RECORDS FOR THIS EXERCISE Start Marker

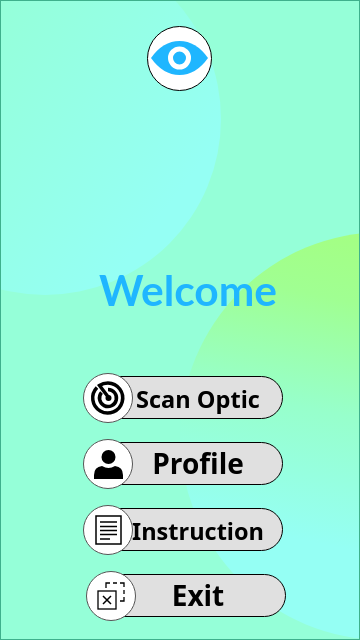
<!DOCTYPE html>
<html lang="en">
<head>
<meta charset="utf-8">
<title>Welcome</title>
<style>
:root {
  --mint: #95ffd8;
  --frame: #3fb08c;
  --blue: #1fb6ff;
  --pill: #e0e0e0;
  --ink: #000;
  --paper: #fff;
}
* { box-sizing: border-box; margin: 0; padding: 0; }
html, body { width: 360px; height: 640px; overflow: hidden; }
.screen {
  position: relative;
  display: flex;
  flex-direction: column;
  width: 360px;
  height: 640px;
  padding-top: 25px;
  overflow: hidden;
  background: var(--mint);
}
.backdrop { position: absolute; top: 0; left: 0; }
.emblem { position: relative; width: 66px; height: 66px; margin-left: 147px; flex: none; }
.title {
  position: relative;
  margin: 174px 0 58px;
  padding-left: 16px;
  flex: none;
  height: 50px;
  font: 700 42.5px/50px Lato, sans-serif;
  text-align: center;
  color: var(--blue);
}
.menu {
  position: relative;
  display: flex;
  flex-direction: column;
  gap: 16px;
  padding-left: 83px;
}
.item {
  position: relative;
  display: block;
  width: 200px;
  height: 50px;
  padding: 3px 0 0 12px;
  color: var(--ink);
  text-decoration: none;
}
.item.exit { left: 3px; }
.label {
  display: block;
  height: 43px;
  padding-left: 18px;
  border: 1px solid var(--ink);
  border-radius: 22px;
  background: var(--pill);
  font: 700 28px/41px "Noto Sans", sans-serif;
  text-align: center;
  white-space: nowrap;
}
.label.long { font-size: 23.5px; line-height: 45px; }
.exit .label { padding-left: 12px; }
.icon { position: absolute; top: 0; left: 0; }
.badge { fill: var(--paper); stroke: #555; stroke-width: 1; }
.line { fill: none; stroke: var(--ink); }
</style>
</head>
<body>
<main class="screen">
  <svg class="backdrop" width="360" height="640" viewBox="0 0 360 640" aria-hidden="true">
    <defs>
      <linearGradient id="top-glow" x1="0.2" y1="0.25" x2="0.85" y2="0.75">
        <stop offset="0" stop-color="#95ffd6"/>
        <stop offset="1" stop-color="#95fff4"/>
      </linearGradient>
      <linearGradient id="side-glow" x1="0.5" y1="0" x2="0.32" y2="0.9">
        <stop offset="0" stop-color="#a4ff82"/>
        <stop offset="0.2" stop-color="#a0ff92"/>
        <stop offset="0.5" stop-color="#97ffcb"/>
        <stop offset="0.85" stop-color="#95fff4"/>
      </linearGradient>
    </defs>
    <circle cx="45" cy="119" r="176" fill="url(#top-glow)"/>
    <circle cx="384" cy="436" r="204" fill="url(#side-glow)"/>
    <rect x="0.5" y="0.5" width="359" height="639" fill="none" stroke="var(--frame)"/>
  </svg>

  <svg class="emblem" viewBox="0 0 66 66" role="img" aria-label="Eye">
    <circle cx="32.5" cy="33.5" r="32" fill="var(--paper)" stroke="var(--ink)"/>
    <path d="M4 33Q16 16 32.500 16T61 33Q49 50 32.500 50T4 33Z" fill="var(--blue)"/>
    <circle cx="32.500" cy="33" r="9" fill="var(--blue)" stroke="var(--paper)" stroke-width="5"/>
  </svg>

  <h1 class="title">Welcome</h1>

  <nav class="menu">
    <a class="item" href="#">
      <span class="label long">Scan Optic</span>
      <svg class="icon" width="50" height="50" viewBox="0 0 50 50" aria-hidden="true">
        <circle class="badge" cx="25" cy="25" r="24.500"/>
        <g class="line" stroke-width="3.500">
          <path d="M14 14.500A15 15 0 1 0 25 10"/>
          <path d="M18.500 19.500A8.500 8.500 0 1 0 25 16.500"/>
          <path d="M25 10Q20 10 16.500 12.500L26 25"/>
        </g>
        <circle cx="25.500" cy="25" r="3"/>
      </svg>
    </a>
    <a class="item" href="#">
      <span class="label">Profile</span>
      <svg class="icon" width="50" height="50" viewBox="0 0 50 50" aria-hidden="true">
        <circle class="badge" cx="25" cy="25" r="24.500"/>
        <circle cx="25.500" cy="18" r="7"/>
        <path d="M11 40V36Q11 28 19 27Q25.500 31 32 27Q40 28 40 36V40Z"/>
      </svg>
    </a>
    <a class="item" href="#">
      <span class="label long">Instruction</span>
      <svg class="icon" width="50" height="50" viewBox="0 0 50 50" aria-hidden="true">
        <circle class="badge" cx="25" cy="25" r="24.500"/>
        <rect class="line" x="13" y="11" width="25" height="28" stroke-width="1.500"/>
        <path class="line" d="M17 17H34M17 21.500H34M17 25.500H34M17 29.500H34M17 34H27" stroke-width="1.500"/>
      </svg>
    </a>
    <a class="item exit" href="#">
      <span class="label">Exit</span>
      <svg class="icon" width="50" height="50" viewBox="0 0 50 50" aria-hidden="true">
        <circle class="badge" cx="25" cy="25" r="24.500"/>
        <rect class="line" x="12" y="20" width="18" height="18" stroke-width="1.300"/>
        <path class="line" d="M17 25L25 33M25 25L17 33" stroke-width="1.500"/>
        <path class="line" d="M20 17V12H24M27 12H31M34 12H38V16M38 19V23M38 26V30H34" stroke-width="1.300"/>
      </svg>
    </a>
  </nav>
</main>
</body>
</html>
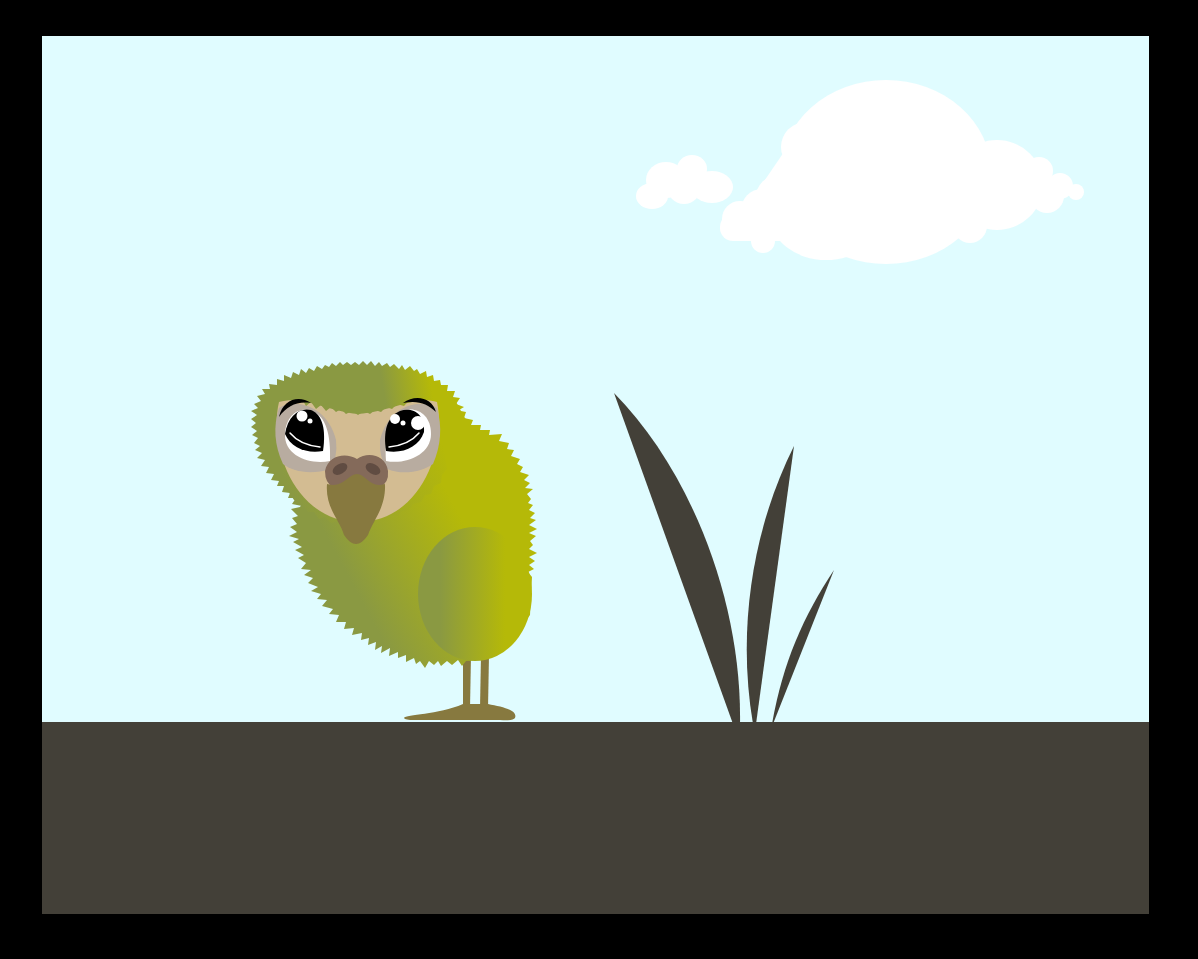
<!DOCTYPE html>
<html lang="en">
<head>
<meta charset="utf-8">
<title>Green bird on a plain</title>
<style>
:root{--frame:#000;--sky:#e0fcff;--earth:#434038;--moss:#8a9942;--lime:#b5b908;--face:#d3bc92;--shade:#b8aca0;--cere:#846a5a;--nostril:#604c42;--beak:#87793f;--white:#fff}
html,body{margin:0;height:100%;overflow:hidden;background:var(--frame)}
svg{display:block;width:1198px;height:959px}
.sky{fill:var(--sky)}
.earth{fill:var(--earth)}
.cloud,.white{fill:var(--white)}
.face{fill:var(--face)}
.shade{fill:var(--shade)}
.cere{fill:var(--cere)}
.nostril{fill:var(--nostril)}
.beak{fill:var(--beak)}
.moss{stop-color:var(--moss)}
.lime{stop-color:var(--lime)}
.glint{fill:none;stroke:var(--white);stroke-width:1.5;stroke-linecap:round}
</style>
</head>
<body>
<svg viewBox="0 0 1198 959" role="img" aria-label="A fluffy green bird standing beside three blades of grass under a white cloud">
<defs>
<linearGradient id="body-green" gradientUnits="userSpaceOnUse" x1="350" y1="580" x2="462" y2="520"><stop class="moss" offset="0"/><stop class="lime" offset="1"/></linearGradient>
<linearGradient id="head-green" gradientUnits="userSpaceOnUse" x1="385" y1="400" x2="432" y2="392"><stop class="moss" offset="0"/><stop class="lime" offset="1"/></linearGradient>
<linearGradient id="chin-green" gradientUnits="userSpaceOnUse" x1="300" y1="510" x2="440" y2="440"><stop class="moss" offset="0"/><stop class="lime" offset="1"/></linearGradient>
<linearGradient id="wing-green" gradientUnits="userSpaceOnUse" x1="440" y1="0" x2="505" y2="0"><stop class="moss" offset="0"/><stop class="lime" offset="1"/></linearGradient>
</defs>

<rect class="sky" x="42" y="36" width="1107" height="687"/>

<g class="cloud">
<ellipse cx="886" cy="172" rx="105" ry="92"/>
<ellipse cx="997" cy="185" rx="46" ry="45"/>
<circle cx="806" cy="147" r="25"/>
<ellipse cx="826" cy="216" rx="56" ry="44"/>
<circle cx="781" cy="200" r="26"/>
<circle cx="762" cy="210" r="21"/>
<circle cx="740" cy="219" r="18"/>
<rect x="720" y="214" width="90" height="27" rx="13"/>
<circle cx="763" cy="241" r="12"/>
<polygon points="784,152 758,190 770,236 850,246 850,150"/>
<circle cx="970" cy="226" r="17"/>
<circle cx="1039" cy="171" r="14"/>
<circle cx="1047" cy="196" r="17"/>
<circle cx="1060" cy="186" r="13"/>
<circle cx="1076" cy="192" r="8"/>
<ellipse cx="666" cy="180" rx="20" ry="18"/>
<ellipse cx="692" cy="169" rx="15" ry="14"/>
<ellipse cx="684" cy="187" rx="17" ry="17"/>
<ellipse cx="712" cy="187" rx="21" ry="16"/>
<ellipse cx="652" cy="196" rx="16" ry="13"/>
</g>

<rect class="earth" x="42" y="722" width="1107" height="192"/>

<g class="earth">
<path d="M614 393C690 470 742 600 740 724H733Z"/>
<path d="M794 446C752 530 737 630 753 724H756Z"/>
<path d="M834 570C803 617 783 662 772 724H773Z"/>
</g>

<g id="bird">
<g class="beak">
<polygon points="463,655 471,655 470,708 463,708"/>
<polygon points="481,655 489,655 488,708 480,708"/>
<path d="M404 718C406 714 438 715 463 704H488C503 707 518 710 515 718Q513 721 500 720L414 720Q405 720 404 718Z"/>
</g>

<polygon id="body-feathers" fill="url(#body-green)" points="455,400 461,411 466,412 464,418 473,420 471,425 481,425 480,430 490,430 489,435 502,434 499,441 509,443 507,449 514,450 511,456 520,459 517,464 523,467 520,472 529,475 524,480 530,483 525,488 533,489 527,494 531,499 528,503 533,505 529,510 535,513 530,518 536,520 529,525 537,529 529,533 536,536 530,541 533,545 529,549 537,553 529,557 535,561 529,565 534,569 528,572 532,577 530,615 505,650 475,660 466,661 462,666 458,660 452,665 447,661 441,666 438,661 434,665 429,661 425,668 420,661 416,664 414,658 406,662 406,655 398,658 398,652 389,656 390,648 381,653 382,646 375,650 376,642 368,645 369,638 361,640 362,633 352,635 354,628 344,629 346,622 336,622 339,615 329,614 333,609 322,606 327,600 317,599 321,594 311,591 318,587 308,583 313,578 304,575 311,570 301,569 306,563 298,558 304,555 295,550 302,547 293,542 299,539 289,536 297,532 290,527 297,524 292,518 298,516 291,509 300,507 340,440"/>

<polygon id="head-feathers" fill="url(#head-green)" points="468,422 459,410 464,407 456,404 460,398 453,397 455,391 447,391 448,385 441,385 440,380 434,381 433,375 427,377 426,371 420,374 417,369 414,371 410,366 405,370 402,365 399,369 394,364 390,367 387,363 382,366 379,362 375,366 371,361 367,365 363,361 359,365 355,362 351,365 347,362 343,365 340,362 336,366 332,363 329,367 325,365 322,369 317,366 314,371 309,368 306,373 301,369 299,375 293,372 291,378 284,375 284,381 277,379 277,385 269,384 270,389 262,389 265,394 257,396 261,401 254,404 258,408 251,411 257,415 251,419 256,423 251,427 257,431 252,435 258,438 254,443 260,446 255,450 262,453 257,458 265,460 261,466 269,467 266,473 274,474 271,480 279,481 277,486 284,486 282,492 290,493 288,498 296,498 292,504 302,506 335,480 430,475"/>

<polygon id="chin-feathers" fill="url(#chin-green)" points="277,450 286,488 294,500 302,504 308,512 314,512 319,519 325,517 331,523 338,521 344,526 351,522 358,526 365,523 372,525 378,521 386,521 391,516 398,516 402,511 409,510 413,504 421,502 425,495 431,494 434,486 441,483 442,475 447,469 442,435"/>

<g id="face">
<path class="face" d="M279 402C304 395 326 411 358 414C392 412 414 395 437 402C447 450 420 522 358 522C296 522 268 448 279 402Z"/>
<path class="shade" d="M279 408C295 398 327 405 336 440Q338 458 330 469C312 475 293 472 283 464Q270 436 279 408Z"/>
<path class="shade" d="M437 408C420 398 389 405 380 440Q379 458 387 469C404 476 423 471 433 464Q445 436 437 408Z"/>
<polygon id="forehead-feathers" fill="url(#head-green)" points="288,396 302,399 306,406 311,402 316,409 321,405 326,411 331,407 336,412 341,409 346,414 352,411 358,415 364,411 370,414 375,410 381,412 386,407 392,409 397,404 404,406 413,396 380,385 320,385"/>

<g id="left-eye">
<path class="white" d="M285 434C286 415 299 406 312 411C326 416 331 435 330 461C310 465 284 456 285 434Z"/>
<path d="M285 434C288 415 300 407 311 410C323 415 326 430 323 451C307 454 291 448 285 434Z"/>
<path class="glint" d="M290 433Q300 445 320 447"/>
<circle class="white" cx="302" cy="416" r="5.5"/><circle class="white" cx="310" cy="421" r="2.5"/>
<path d="M279 417C283 399 299 395 311 403C297 401 287 406 279 417Z"/>
</g>

<g id="right-eye">
<path class="white" d="M431 434C431 416 419 407 405 410C390 416 384 435 386 461C405 465 431 455 431 434Z"/>
<path d="M424 432C425 413 412 407 400 411C387 417 383 431 386 451C403 454 419 447 424 432Z"/>
<path class="glint" d="M389 447Q409 445 419 433"/>
<circle class="white" cx="418" cy="423" r="7"/><circle class="white" cx="395" cy="419" r="5"/><circle class="white" cx="403" cy="423" r="2.5"/>
<path d="M403 403C415 394 432 397 436 412C427 403 417 400 403 403Z"/>
</g>

<path class="cere" d="M357 459C346 452 328 455 325 471Q325 483 333 487H380Q389 483 388 471C386 455 368 451 357 459Z"/>
<path class="beak" d="M327 484C343 489 348 474 357 474C366 474 370 489 385 484C386 508 373 520 368 535Q356 553 344 535C340 520 325 508 327 484Z"/>
<ellipse class="nostril" cx="340" cy="469" rx="8" ry="5" transform="rotate(-30 340 469)"/>
<ellipse class="nostril" cx="373" cy="469" rx="8" ry="5" transform="rotate(30 373 469)"/>
</g>

<ellipse id="wing" fill="url(#wing-green)" cx="475" cy="594" rx="57" ry="67"/>
</g>
</svg>
</body>
</html>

RECORDS FOR THIS EXERCISE End Marker

> **TASK STATEMENT**: Skip the pictures and quote each line of the entries above, from the first through the line with "border-box; margin: 0;", exactly as it appears.

> **RESPONSE BELOW**:
<!DOCTYPE html>
<html lang="en">
<head>
<meta charset="utf-8">
<title>Welcome</title>
<style>
:root {
  --mint: #95ffd8;
  --frame: #3fb08c;
  --blue: #1fb6ff;
  --pill: #e0e0e0;
  --ink: #000;
  --paper: #fff;
}
* { box-sizing: border-box; margin: 0; padding: 0; }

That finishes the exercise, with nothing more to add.